Phil Jarvis, head of farming at Leicestershire’s Allerton Project is the new county chairmen for NFU in Leicestershire, Northamptonshire and Rutland. He takes up his post following the NFU’s national conference at the end of February and follows Moulton, Northampton farmer, Richard Harris.

Mr Jarvis, who has worked at the Loddington-based research farm since 1992 has a Masters degree in Sustainable Agricultural Management from Harper Adams University. The 800-acre farm is run commercially, but hosts a wide range of scientific studies on issues as diverse as game and wildlife ecology, soil and water management and catchment sensitive farming, on behalf of many research and educational organisations. The Project is administered by the Game and Wildlife Conservation Trust (GWCT).

“I’m taking the NFU chairman’s role at an interesting but challenging time for agriculture in the three counties,” Mr Jarvis said.

“Many farming businesses are finding their margins under severe pressure, particularly our dairy and arable farmers and we know from NFU’s own surveys that confidence in the future has declined. But farmers are pragmatic people, and despite setbacks and gloomy predictions, we are optimists,” he added.
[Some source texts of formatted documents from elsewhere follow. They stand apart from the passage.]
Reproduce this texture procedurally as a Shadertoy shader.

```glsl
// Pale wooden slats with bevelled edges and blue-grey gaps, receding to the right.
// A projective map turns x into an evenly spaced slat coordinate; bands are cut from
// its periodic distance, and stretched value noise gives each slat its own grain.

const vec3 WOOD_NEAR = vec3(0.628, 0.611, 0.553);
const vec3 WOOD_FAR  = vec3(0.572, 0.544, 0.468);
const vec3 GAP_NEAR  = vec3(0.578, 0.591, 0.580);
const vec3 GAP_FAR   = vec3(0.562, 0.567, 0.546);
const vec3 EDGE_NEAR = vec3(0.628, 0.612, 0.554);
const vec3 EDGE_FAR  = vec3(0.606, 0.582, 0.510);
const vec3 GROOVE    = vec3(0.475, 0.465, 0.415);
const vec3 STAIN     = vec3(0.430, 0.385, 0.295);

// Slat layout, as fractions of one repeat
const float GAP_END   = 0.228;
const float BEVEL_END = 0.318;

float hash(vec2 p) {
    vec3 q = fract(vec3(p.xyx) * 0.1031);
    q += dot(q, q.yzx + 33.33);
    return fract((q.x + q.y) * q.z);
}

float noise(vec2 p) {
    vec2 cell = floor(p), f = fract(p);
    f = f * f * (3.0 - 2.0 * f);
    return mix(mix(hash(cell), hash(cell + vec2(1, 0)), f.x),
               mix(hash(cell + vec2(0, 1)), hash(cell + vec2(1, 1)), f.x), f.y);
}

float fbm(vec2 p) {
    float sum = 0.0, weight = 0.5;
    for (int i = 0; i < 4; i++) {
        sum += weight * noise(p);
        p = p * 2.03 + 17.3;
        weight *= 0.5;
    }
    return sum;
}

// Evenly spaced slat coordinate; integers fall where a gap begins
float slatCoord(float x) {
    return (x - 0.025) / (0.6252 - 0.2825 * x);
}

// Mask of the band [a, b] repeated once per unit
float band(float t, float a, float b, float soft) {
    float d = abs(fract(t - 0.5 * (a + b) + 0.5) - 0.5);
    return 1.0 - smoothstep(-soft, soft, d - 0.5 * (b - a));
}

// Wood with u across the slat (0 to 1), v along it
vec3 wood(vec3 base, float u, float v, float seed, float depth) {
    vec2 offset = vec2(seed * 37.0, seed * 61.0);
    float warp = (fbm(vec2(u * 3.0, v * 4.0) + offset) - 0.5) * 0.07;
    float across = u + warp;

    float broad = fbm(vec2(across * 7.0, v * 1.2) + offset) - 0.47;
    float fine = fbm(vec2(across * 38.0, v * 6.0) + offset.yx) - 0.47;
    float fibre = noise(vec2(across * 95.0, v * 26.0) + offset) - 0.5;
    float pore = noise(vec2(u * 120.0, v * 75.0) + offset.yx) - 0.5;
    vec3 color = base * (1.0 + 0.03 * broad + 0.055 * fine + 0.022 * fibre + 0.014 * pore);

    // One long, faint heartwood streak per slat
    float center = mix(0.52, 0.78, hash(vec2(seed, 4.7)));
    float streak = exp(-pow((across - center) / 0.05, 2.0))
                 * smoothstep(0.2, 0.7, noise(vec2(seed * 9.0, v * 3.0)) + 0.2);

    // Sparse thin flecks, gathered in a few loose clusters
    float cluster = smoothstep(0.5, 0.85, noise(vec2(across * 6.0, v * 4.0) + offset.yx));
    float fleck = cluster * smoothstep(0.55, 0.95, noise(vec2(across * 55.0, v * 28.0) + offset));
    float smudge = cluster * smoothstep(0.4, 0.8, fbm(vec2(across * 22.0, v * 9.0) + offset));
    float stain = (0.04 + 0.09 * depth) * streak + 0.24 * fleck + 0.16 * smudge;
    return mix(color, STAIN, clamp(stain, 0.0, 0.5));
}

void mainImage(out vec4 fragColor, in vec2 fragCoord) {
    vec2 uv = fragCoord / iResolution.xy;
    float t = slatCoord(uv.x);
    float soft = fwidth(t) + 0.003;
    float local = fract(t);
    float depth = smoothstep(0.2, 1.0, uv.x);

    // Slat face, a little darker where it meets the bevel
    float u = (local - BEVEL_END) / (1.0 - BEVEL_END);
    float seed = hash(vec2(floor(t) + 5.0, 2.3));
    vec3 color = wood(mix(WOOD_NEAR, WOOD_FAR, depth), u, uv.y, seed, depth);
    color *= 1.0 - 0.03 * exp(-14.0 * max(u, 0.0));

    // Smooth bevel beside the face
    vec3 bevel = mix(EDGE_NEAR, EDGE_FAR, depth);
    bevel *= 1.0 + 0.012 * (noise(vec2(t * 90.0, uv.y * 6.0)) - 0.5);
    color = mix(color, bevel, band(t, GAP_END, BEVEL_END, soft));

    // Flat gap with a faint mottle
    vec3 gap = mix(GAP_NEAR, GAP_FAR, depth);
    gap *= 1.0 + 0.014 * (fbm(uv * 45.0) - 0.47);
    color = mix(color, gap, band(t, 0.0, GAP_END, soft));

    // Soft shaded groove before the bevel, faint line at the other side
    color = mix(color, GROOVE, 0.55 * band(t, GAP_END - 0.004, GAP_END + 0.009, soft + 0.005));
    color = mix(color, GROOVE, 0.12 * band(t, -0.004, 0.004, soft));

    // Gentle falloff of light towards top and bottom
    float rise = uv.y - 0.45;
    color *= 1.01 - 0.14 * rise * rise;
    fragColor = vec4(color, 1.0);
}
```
“Farming’s future is bright, as a growing world population and advances in technology mean that professional agriculture has an incredibly strong future.”

The Allerton Project’s 800 acres grow a range of arable crops and the farm’s permanent grassland is grazed by a flock of Mule sheep. A joint venture agreement with a neighbouring farm enables the fixed costs to be spread over a wider acreage. Both farms have adopted minimum tillage methods for soil conservation.

Mr Jarvis added: “My two years will go like a flash, no doubt, but my aim is to work for our farmers and to get across some strong messages on how we can use technology and science coupled with sound arable husbandry principles to grow safe and high quality food, whilst looking after the environment. Farming profitability is key but we need to take our environmental responsibilities extremely seriously and at the same time recognise how farming is integral to our local communities.

“Here at Loddington, our visitor centre is run with the help of the local WI, so we know how important it is to be involved with and have the support of, the local community.

“The myriad of issues facing farmers constantly jostle for attention on the policy agenda. For example, bovine TB is important as our counties are in the Defra-defined “Edge area” and dairy and beef producers are therefore subject to very tight controls on the testing and movement of cattle, with further measures to curb the spread of this terrible disease possibly being announced this spring. The new Basic Payment Scheme, which will be implemented this year brings new challenges in terms of ecological focus areas, the three crop rule and the “digital by default” requirement that producers can only register and claim on-line. Without a doubt, the words “challenging time for farmers” have never been truer.”

Mr Jarvis and his wife, Ruth, keep a flock of rare-breed Leicester Longwool sheep at Loddington. The flock of 17 ewes provides high quality, long-staple wool much sought after by spinners and knitters. Already the couple have received orders for wool from Canada and Holland. More information about the sheep and wool sales can be found here www.loddingtonlongwools.com/

Mr Jarvis added: “Wool, as well as meat sales from rare-breed sheep are important for the long-term future of the breed and maintaining the genetic diversity of our native sheep breeds is an issue close to our hearts.”